Influencers are all around us, but identifying the ones that are relevant for our clients and brands is often a challenge. Once you've identified those influencers, you need to ensure that engagement with them is linked to business objectives.
In the social media era the word 'influencer' is fast overtaking 'journalist', 'analyst' or any other ringfenced descriptive term that we were once comfortable with. Influencers are everywhere and they're not simply confined to journalists - now we have bloggers, tweeters, podcasters; a constantly changing variety of people to whom PR professionals need to reach out. But finding the right influencers on the right channels that make an impact for our clients' brands can seem like looking for a needle in a haystack.
Luckily, with the right technology we can identify the influencers we need and even track that engagement through to see how digital outreach matches our true business objectives.
The first question to answer is what makes someone 'influential' in the first place? According to the Oxford English Dictionary, influence is 'the capacity to have an effect on the character, development, or behaviour of someone or something, or the effect itself', while marketing thinker Brian Solis reminds us that 'influence is not popularity'.
So, for example, a lot of Twitter followers do not necessarily equal 'influencer'. HP ran a study this year that found a large majority of Twitter users act as passive information consumers and rarely retweet content back into the Twittersphere. 'To become influential, users must not only catch the attention of their followers, they must also overcome their followers' predisposition to remain passive,' said HP.

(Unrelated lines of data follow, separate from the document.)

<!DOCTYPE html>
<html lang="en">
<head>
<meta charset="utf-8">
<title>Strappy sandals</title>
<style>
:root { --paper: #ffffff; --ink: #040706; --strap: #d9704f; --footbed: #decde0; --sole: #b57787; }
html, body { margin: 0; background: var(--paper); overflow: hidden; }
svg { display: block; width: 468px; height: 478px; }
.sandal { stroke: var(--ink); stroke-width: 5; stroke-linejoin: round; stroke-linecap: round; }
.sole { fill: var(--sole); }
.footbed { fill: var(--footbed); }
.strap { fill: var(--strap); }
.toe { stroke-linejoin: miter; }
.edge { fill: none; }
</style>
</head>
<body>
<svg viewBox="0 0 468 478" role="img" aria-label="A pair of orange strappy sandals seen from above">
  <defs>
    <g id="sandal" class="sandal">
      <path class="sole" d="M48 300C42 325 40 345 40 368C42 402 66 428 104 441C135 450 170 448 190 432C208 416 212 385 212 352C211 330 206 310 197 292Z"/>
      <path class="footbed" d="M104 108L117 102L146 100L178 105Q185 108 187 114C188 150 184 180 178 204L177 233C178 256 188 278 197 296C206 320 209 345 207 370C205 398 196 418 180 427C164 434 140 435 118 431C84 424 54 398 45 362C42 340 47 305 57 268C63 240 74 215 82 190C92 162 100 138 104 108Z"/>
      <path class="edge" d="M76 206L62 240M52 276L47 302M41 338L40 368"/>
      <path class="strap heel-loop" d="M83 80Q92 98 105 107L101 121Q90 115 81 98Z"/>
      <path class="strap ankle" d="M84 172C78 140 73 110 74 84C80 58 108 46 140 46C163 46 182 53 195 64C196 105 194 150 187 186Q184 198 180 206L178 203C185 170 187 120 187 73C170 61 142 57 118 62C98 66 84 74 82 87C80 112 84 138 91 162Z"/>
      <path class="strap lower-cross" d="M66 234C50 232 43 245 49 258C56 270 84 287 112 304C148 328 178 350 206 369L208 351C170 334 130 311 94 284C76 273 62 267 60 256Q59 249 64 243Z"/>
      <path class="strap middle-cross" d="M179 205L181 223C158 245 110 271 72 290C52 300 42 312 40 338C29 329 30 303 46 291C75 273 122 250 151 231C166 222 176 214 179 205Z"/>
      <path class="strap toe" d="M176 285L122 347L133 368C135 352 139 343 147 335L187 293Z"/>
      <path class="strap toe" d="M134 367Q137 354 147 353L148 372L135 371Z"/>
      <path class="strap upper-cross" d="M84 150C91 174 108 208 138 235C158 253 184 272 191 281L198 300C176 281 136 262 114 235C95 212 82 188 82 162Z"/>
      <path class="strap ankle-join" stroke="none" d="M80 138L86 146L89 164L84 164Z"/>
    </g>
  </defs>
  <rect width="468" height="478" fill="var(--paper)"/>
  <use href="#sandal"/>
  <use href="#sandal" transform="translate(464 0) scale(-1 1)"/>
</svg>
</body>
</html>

There are a number of factors that makes an 'influencer' and viewpoints differ on which are most important. For example, our CisionInfluence Index treats individuals as 'nodes' in a network, connected to each other by numerous channels. Analysing various metrics specific to these channels - frequency of blog posts, inbound links, comments, unique commenters, views, votes, Twitter followers, retweet frequency, Facebook fans and other metrics - allows us to measure the strength of the node in terms of the individual's potential to make content visible to others.
Further analysis of the nature of the content shared within different parts of the network means we can assign a 'digital influence score' to individuals for particular topics.

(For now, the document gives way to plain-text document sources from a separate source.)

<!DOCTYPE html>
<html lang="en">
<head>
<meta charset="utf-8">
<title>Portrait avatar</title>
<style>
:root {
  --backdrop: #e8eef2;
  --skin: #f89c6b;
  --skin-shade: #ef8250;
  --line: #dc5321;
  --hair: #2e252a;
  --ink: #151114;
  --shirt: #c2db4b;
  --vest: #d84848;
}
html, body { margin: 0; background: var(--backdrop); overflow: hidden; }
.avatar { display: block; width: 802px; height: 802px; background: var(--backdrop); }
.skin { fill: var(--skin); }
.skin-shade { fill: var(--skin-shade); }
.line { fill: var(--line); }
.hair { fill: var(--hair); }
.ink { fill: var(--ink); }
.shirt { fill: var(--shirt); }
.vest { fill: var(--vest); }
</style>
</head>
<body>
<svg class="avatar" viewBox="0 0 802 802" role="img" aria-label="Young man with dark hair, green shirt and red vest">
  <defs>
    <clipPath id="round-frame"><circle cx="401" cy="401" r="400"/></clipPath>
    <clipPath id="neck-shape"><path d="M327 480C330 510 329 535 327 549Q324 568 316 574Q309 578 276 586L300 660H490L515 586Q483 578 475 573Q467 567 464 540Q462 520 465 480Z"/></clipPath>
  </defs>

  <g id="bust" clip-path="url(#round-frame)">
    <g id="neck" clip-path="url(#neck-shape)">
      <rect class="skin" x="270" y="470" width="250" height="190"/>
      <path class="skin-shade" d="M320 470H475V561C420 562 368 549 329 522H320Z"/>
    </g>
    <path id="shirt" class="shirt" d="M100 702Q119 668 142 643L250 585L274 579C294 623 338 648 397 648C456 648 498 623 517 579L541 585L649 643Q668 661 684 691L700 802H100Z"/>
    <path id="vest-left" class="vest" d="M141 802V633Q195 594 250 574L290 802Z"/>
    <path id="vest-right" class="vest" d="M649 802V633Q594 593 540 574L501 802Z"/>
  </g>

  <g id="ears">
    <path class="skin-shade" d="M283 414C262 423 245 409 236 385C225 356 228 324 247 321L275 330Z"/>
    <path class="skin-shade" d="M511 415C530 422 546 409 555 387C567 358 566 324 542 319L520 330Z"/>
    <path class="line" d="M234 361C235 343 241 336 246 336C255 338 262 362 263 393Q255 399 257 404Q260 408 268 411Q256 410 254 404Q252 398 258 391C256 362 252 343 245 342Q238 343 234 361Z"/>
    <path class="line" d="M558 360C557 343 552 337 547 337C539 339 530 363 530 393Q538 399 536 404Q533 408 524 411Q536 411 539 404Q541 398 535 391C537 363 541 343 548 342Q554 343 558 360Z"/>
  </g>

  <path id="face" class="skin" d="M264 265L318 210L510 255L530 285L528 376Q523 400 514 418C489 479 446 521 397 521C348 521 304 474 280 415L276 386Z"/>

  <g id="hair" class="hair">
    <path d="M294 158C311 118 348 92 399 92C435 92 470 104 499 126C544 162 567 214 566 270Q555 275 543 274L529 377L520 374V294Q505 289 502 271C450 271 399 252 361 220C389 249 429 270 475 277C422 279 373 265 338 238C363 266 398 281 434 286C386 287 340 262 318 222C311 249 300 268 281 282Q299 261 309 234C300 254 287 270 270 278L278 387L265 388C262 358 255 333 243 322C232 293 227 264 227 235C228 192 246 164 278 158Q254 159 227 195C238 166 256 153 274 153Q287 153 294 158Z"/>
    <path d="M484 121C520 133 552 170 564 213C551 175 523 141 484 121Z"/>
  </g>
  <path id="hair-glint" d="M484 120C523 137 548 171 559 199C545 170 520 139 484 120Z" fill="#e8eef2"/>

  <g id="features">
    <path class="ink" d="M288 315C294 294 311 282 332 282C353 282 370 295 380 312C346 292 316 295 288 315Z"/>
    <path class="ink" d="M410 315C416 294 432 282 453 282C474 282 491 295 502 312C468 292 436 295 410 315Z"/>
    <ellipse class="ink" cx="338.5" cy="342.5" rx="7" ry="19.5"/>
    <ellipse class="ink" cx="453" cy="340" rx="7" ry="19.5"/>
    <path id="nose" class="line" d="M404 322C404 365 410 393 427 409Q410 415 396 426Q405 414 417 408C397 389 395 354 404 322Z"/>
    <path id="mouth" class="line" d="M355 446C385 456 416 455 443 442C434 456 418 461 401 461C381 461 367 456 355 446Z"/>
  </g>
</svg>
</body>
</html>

It is important to remember that those influencers change regularly: journalists change titles or specialism, bloggers get offered roles and move on, and PROs need to keep on top of these moving targets throughout their 'influencer lifecycle' to stay competitive.

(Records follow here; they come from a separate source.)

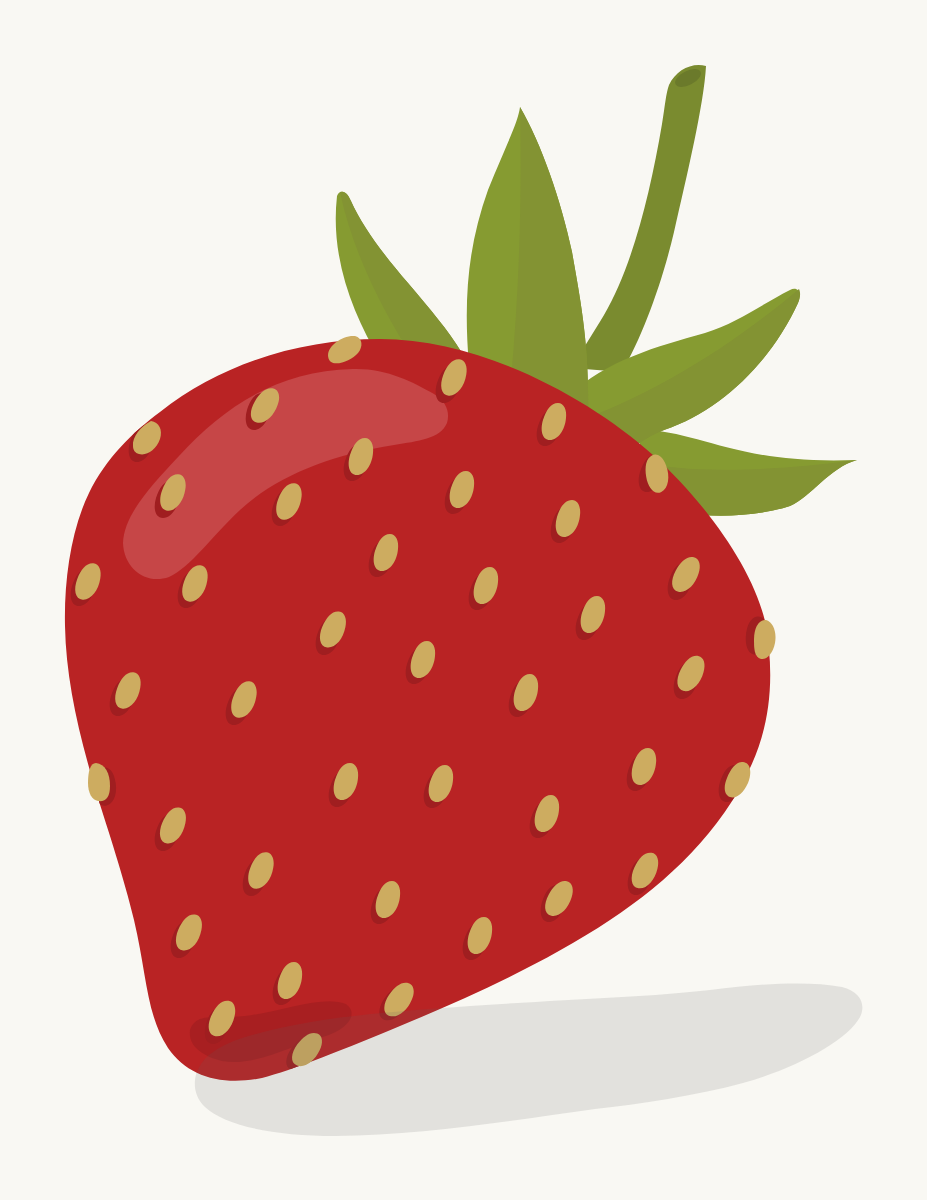
<!DOCTYPE html>
<html lang="en">
<head>
<meta charset="utf-8">
<title>Strawberry</title>
<style>
:root {
  --paper: #f9f8f3;
  --berry: #b92324;
  --berry-shade: #a01e20;
  --shine: #c64647;
  --seed: #cdac60;
  --leaf: #869b31;
  --leaf-shade: #839333;
  --stem: #7a8b2f;
  --stem-cut: #6b7a2b;
  --ground: #62625e;
}
html, body { margin: 0; background: var(--paper); overflow: hidden; }
svg { display: block; width: 927px; height: 1200px; }
.leaf { fill: var(--leaf); }
.leaf-shade { fill: var(--leaf-shade); }
.stem { fill: var(--stem); }
.stem-cut { fill: var(--stem-cut); }
.berry { fill: var(--berry); }
.shine { fill: var(--shine); }
.tip-shade { fill: var(--berry-shade); opacity: .65; }
.seed-shades { fill: var(--berry-shade); }
.seeds { fill: var(--seed); }
.ground { fill: var(--ground); opacity: .15; }
</style>
</head>
<body>
<svg viewBox="0 0 927 1200" role="img" aria-label="A ripe strawberry with green leaves and a stem">
  <defs>
    <path id="seed" d="M4 -19C10 -19 13 -12 12 -4C11 8 4 18 -4 18C-12 18 -14 8 -11 -2C-8 -12 -3 -19 4 -19Z"/>
    <path id="berry-outline" d="M65 626C64 580 71 530 89 493C106 458 133 432 160 412C220 364 300 339 380 339C480 339 588 397 653 455C705 502 752 567 765 621C776 680 769 728 750 768C722 830 668 882 610 920C545 963 470 997 400 1026C350 1047 290 1071 262 1078C222 1086 188 1077 168 1048C146 1014 147 975 134 920C124 878 108 830 97 795C79 735 66 680 65 626Z"/>
    <clipPath id="inside-berry"><use href="#berry-outline"/></clipPath>
  </defs>

  <g id="stem">
    <path class="stem" d="M706 66C692 62 676 70 669 85C666 93 665 106 662 124C650 195 632 267 604 315C594 332 580 353 572 368L622 372C643 335 662 283 674 232C687 175 704 104 706 66Z"/>
    <ellipse class="stem-cut" cx="688" cy="78" rx="14" ry="7" transform="rotate(-27 688 78)"/>
  </g>

  <g id="leaves">
    <path class="leaf" d="M337 196C339 190 346 190 350 199C362 227 383 254 408 283C430 309 448 330 462 353L380 360C353 314 330 258 337 196Z"/>
    <path class="leaf-shade" d="M340 192C346 190 349 197 351 201C363 227 383 254 408 283C430 309 448 330 462 353L412 356C382 310 352 250 340 192Z"/>

    <path class="leaf" d="M640 430C700 430 735 465 857 460C829 468 812 496 790 506C762 515 730 517 700 515L640 470Z"/>
    <path class="leaf-shade" d="M640 462C690 474 775 471 857 460C829 468 812 496 790 506C762 515 730 517 700 515Z"/>

    <path class="leaf" d="M570 395C605 361 658 346 705 333C737 323 764 303 790 290C798 286 802 293 798 303C772 360 722 411 664 430C650 436 640 442 632 449L570 425Z"/>
    <path class="leaf-shade" d="M570 424C655 395 735 343 799 289C801 293 800 299 798 303C772 360 722 411 664 430C650 436 640 442 632 449Z"/>

    <path class="leaf" d="M520 107C518 123 506 145 488 190C469 243 463 295 469 365L588 420C590 345 580 298 572 252C561 200 541 143 520 107Z"/>
    <path class="leaf-shade" d="M520 107C522 205 519 290 511 380L588 420C590 345 580 298 572 252C561 200 541 143 520 107Z"/>
  </g>

  <g id="fruit">
    <use class="berry" href="#berry-outline"/>
    <path class="shine" d="M123 543C124 515 150 487 179 456C225 406 278 371 353 369C386 368 413 382 434 394C447 402 450 413 447 423C440 439 418 441 394 445C330 455 277 476 240 510C213 535 190 568 169 577C146 585 124 569 123 543Z"/>
    <path class="tip-shade" d="M190 1030C196 1010 222 1020 252 1015C285 1010 324 995 346 1004C360 1014 346 1030 326 1036C292 1045 255 1067 222 1061C202 1056 188 1046 190 1030Z"/>

    <g class="seed-shades" clip-path="url(#inside-berry)">
      <use href="#seed" x="448" y="385"/>
      <use href="#seed" x="258" y="412"/>
      <use href="#seed" x="549" y="428"/>
      <use href="#seed" x="141" y="444"/>
      <use href="#seed" x="167" y="500"/>
      <use href="#seed" x="356" y="463"/>
      <use href="#seed" x="284" y="508"/>
      <use href="#seed" x="457" y="496"/>
      <use href="#seed" x="563" y="525"/>
      <use href="#seed" x="651" y="474"/>
      <use href="#seed" x="381" y="559"/>
      <use href="#seed" x="83" y="588"/>
      <use href="#seed" x="190" y="590"/>
      <use href="#seed" x="481" y="592"/>
      <use href="#seed" x="680" y="582"/>
      <use href="#seed" x="588" y="622"/>
      <use href="#seed" x="328" y="637"/>
      <use href="#seed" x="418" y="666"/>
      <use href="#seed" x="757" y="636" transform="rotate(-12 757 636)"/>
      <use href="#seed" x="521" y="699"/>
      <use href="#seed" x="686" y="681"/>
      <use href="#seed" x="122" y="698"/>
      <use href="#seed" x="238" y="707"/>
      <use href="#seed" x="341" y="789"/>
      <use href="#seed" x="436" y="790"/>
      <use href="#seed" x="639" y="773"/>
      <use href="#seed" x="542" y="820"/>
      <use href="#seed" x="731" y="784"/>
      <use href="#seed" x="105" y="787" transform="rotate(-20 105 787)"/>
      <use href="#seed" x="167" y="833"/>
      <use href="#seed" x="255" y="878"/>
      <use href="#seed" x="383" y="906"/>
      <use href="#seed" x="640" y="877"/>
      <use href="#seed" x="553" y="904"/>
      <use href="#seed" x="475" y="942"/>
      <use href="#seed" x="183" y="940"/>
      <use href="#seed" x="285" y="987"/>
      <use href="#seed" x="217" y="1026"/>
      <use href="#seed" x="394" y="1004" transform="rotate(18 394 1004)"/>
      <use href="#seed" x="301" y="1054" transform="rotate(18 301 1054)"/>
    </g>

    <g class="seeds">
      <path d="M328 355C328 346 342 335 355 336C363 338 363 347 358 353C350 362 328 370 328 355Z"/>
      <use href="#seed" x="454" y="378" transform="rotate(4 454 378)"/>
      <use href="#seed" x="265" y="406" transform="rotate(14 265 406)"/>
      <use href="#seed" x="554" y="422"/>
      <path d="M133 446C132 437 141 426 151 421C159 422 163 430 160 439C156 450 147 456 139 454C135 453 133 450 133 446Z"/>
      <use href="#seed" x="173" y="493" transform="rotate(4 173 493)"/>
      <use href="#seed" x="361" y="457"/>
      <use href="#seed" x="289" y="502" transform="rotate(4 289 502)"/>
      <use href="#seed" x="462" y="490"/>
      <use href="#seed" x="568" y="519"/>
      <use href="#seed" x="657" y="474" transform="rotate(-26 657 474)"/>
      <use href="#seed" x="386" y="553"/>
      <use href="#seed" x="88" y="582" transform="rotate(4 88 582)"/>
      <use href="#seed" x="195" y="584" transform="rotate(4 195 584)"/>
      <use href="#seed" x="486" y="586"/>
      <use href="#seed" x="686" y="575" transform="rotate(12 686 575)"/>
      <use href="#seed" x="593" y="615"/>
      <use href="#seed" x="333" y="630" transform="rotate(6 333 630)"/>
      <use href="#seed" x="423" y="660"/>
      <path d="M766 620C773 622 777 632 775 643C773 653 767 660 761 659C754 657 754 648 754 639C754 628 759 619 766 620Z"/>
      <use href="#seed" x="526" y="693"/>
      <use href="#seed" x="691" y="674" transform="rotate(10 691 674)"/>
      <use href="#seed" x="128" y="691" transform="rotate(4 128 691)"/>
      <use href="#seed" x="244" y="700" transform="rotate(4 244 700)"/>
      <use href="#seed" x="346" y="782"/>
      <use href="#seed" x="441" y="784"/>
      <use href="#seed" x="644" y="767"/>
      <use href="#seed" x="547" y="814"/>
      <path d="M743 762C751 763 752 773 748 783C743 794 736 799 730 797C723 794 724 785 727 778C731 768 737 761 743 762Z"/>
      <path d="M96 763C105 764 110 773 110 786C110 797 106 802 98 801C92 800 88 793 88 783C88 772 90 763 96 763Z"/>
      <use href="#seed" x="173" y="826" transform="rotate(6 173 826)"/>
      <use href="#seed" x="261" y="871" transform="rotate(4 261 871)"/>
      <use href="#seed" x="388" y="900"/>
      <use href="#seed" x="645" y="871" transform="rotate(8 645 871)"/>
      <use href="#seed" x="559" y="899" transform="rotate(12 559 899)"/>
      <use href="#seed" x="480" y="936"/>
      <use href="#seed" x="189" y="933" transform="rotate(6 189 933)"/>
      <use href="#seed" x="290" y="981"/>
      <use href="#seed" x="222" y="1019" transform="rotate(8 222 1019)"/>
      <use href="#seed" x="399" y="1000" transform="rotate(18 399 1000)"/>
      <use href="#seed" x="307" y="1050" transform="rotate(20 307 1050)"/>
    </g>
  </g>

  <path id="cast-shadow" class="ground" d="M195 1080C198 1055 225 1042 256 1034C320 1016 400 1011 470 1006C555 1000 650 997 710 990C765 983 810 981 842 987C861 992 866 1005 860 1017C848 1040 797 1068 743 1083C695 1096 640 1104 595 1109C515 1120 425 1135 335 1136C275 1136 225 1126 205 1107C197 1099 194 1090 195 1080Z"/>
</svg>
</body>
</html>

This is why PR workflow software is arguably the most important tool in the PR agency's armoury. A decade ago, PR companies may have got away with using press lists on Excel spreadsheets containing journalists' email addresses and phone numbers. Now, those spreadsheets are obsolete almost as soon as they have been updated. Constantly updated software-as-a-service has filled this gap.
Once you've identified the right influencers, the process of sending them the right content is back in the domain of the PRO. Post-engagement, however, it's essential to monitor outputs - did the influencer blog/tweet about your client's brand? How many people did it potentially reach? What was the sentiment of what was written about the business? The traditional 'coverage report' for clients should now include a whole array of social media metrics. CisionPoint, our on-demand PR software platform, fulfills this need.
Reaching the right people need not be tough and we can get a better sight of the true value of PR. Now that's influence.
Views in brief
What's the best brand PR campaign you've seen on Facebook?
They're few and far between - I'm still not convinced people want commerce with their communications. I like Burger King's Whopper Sacrifice campaign, it's against the Facebook grain. Also Kellogg's Pop Tarts - everybody loves that one.
What's the key to managing a brand's Twitter feed?
As with any comms activity, the key is having clear communications objectives that are firmly rooted in overall business objectives. Then keeping on top of everyone tweeting in your name and about you.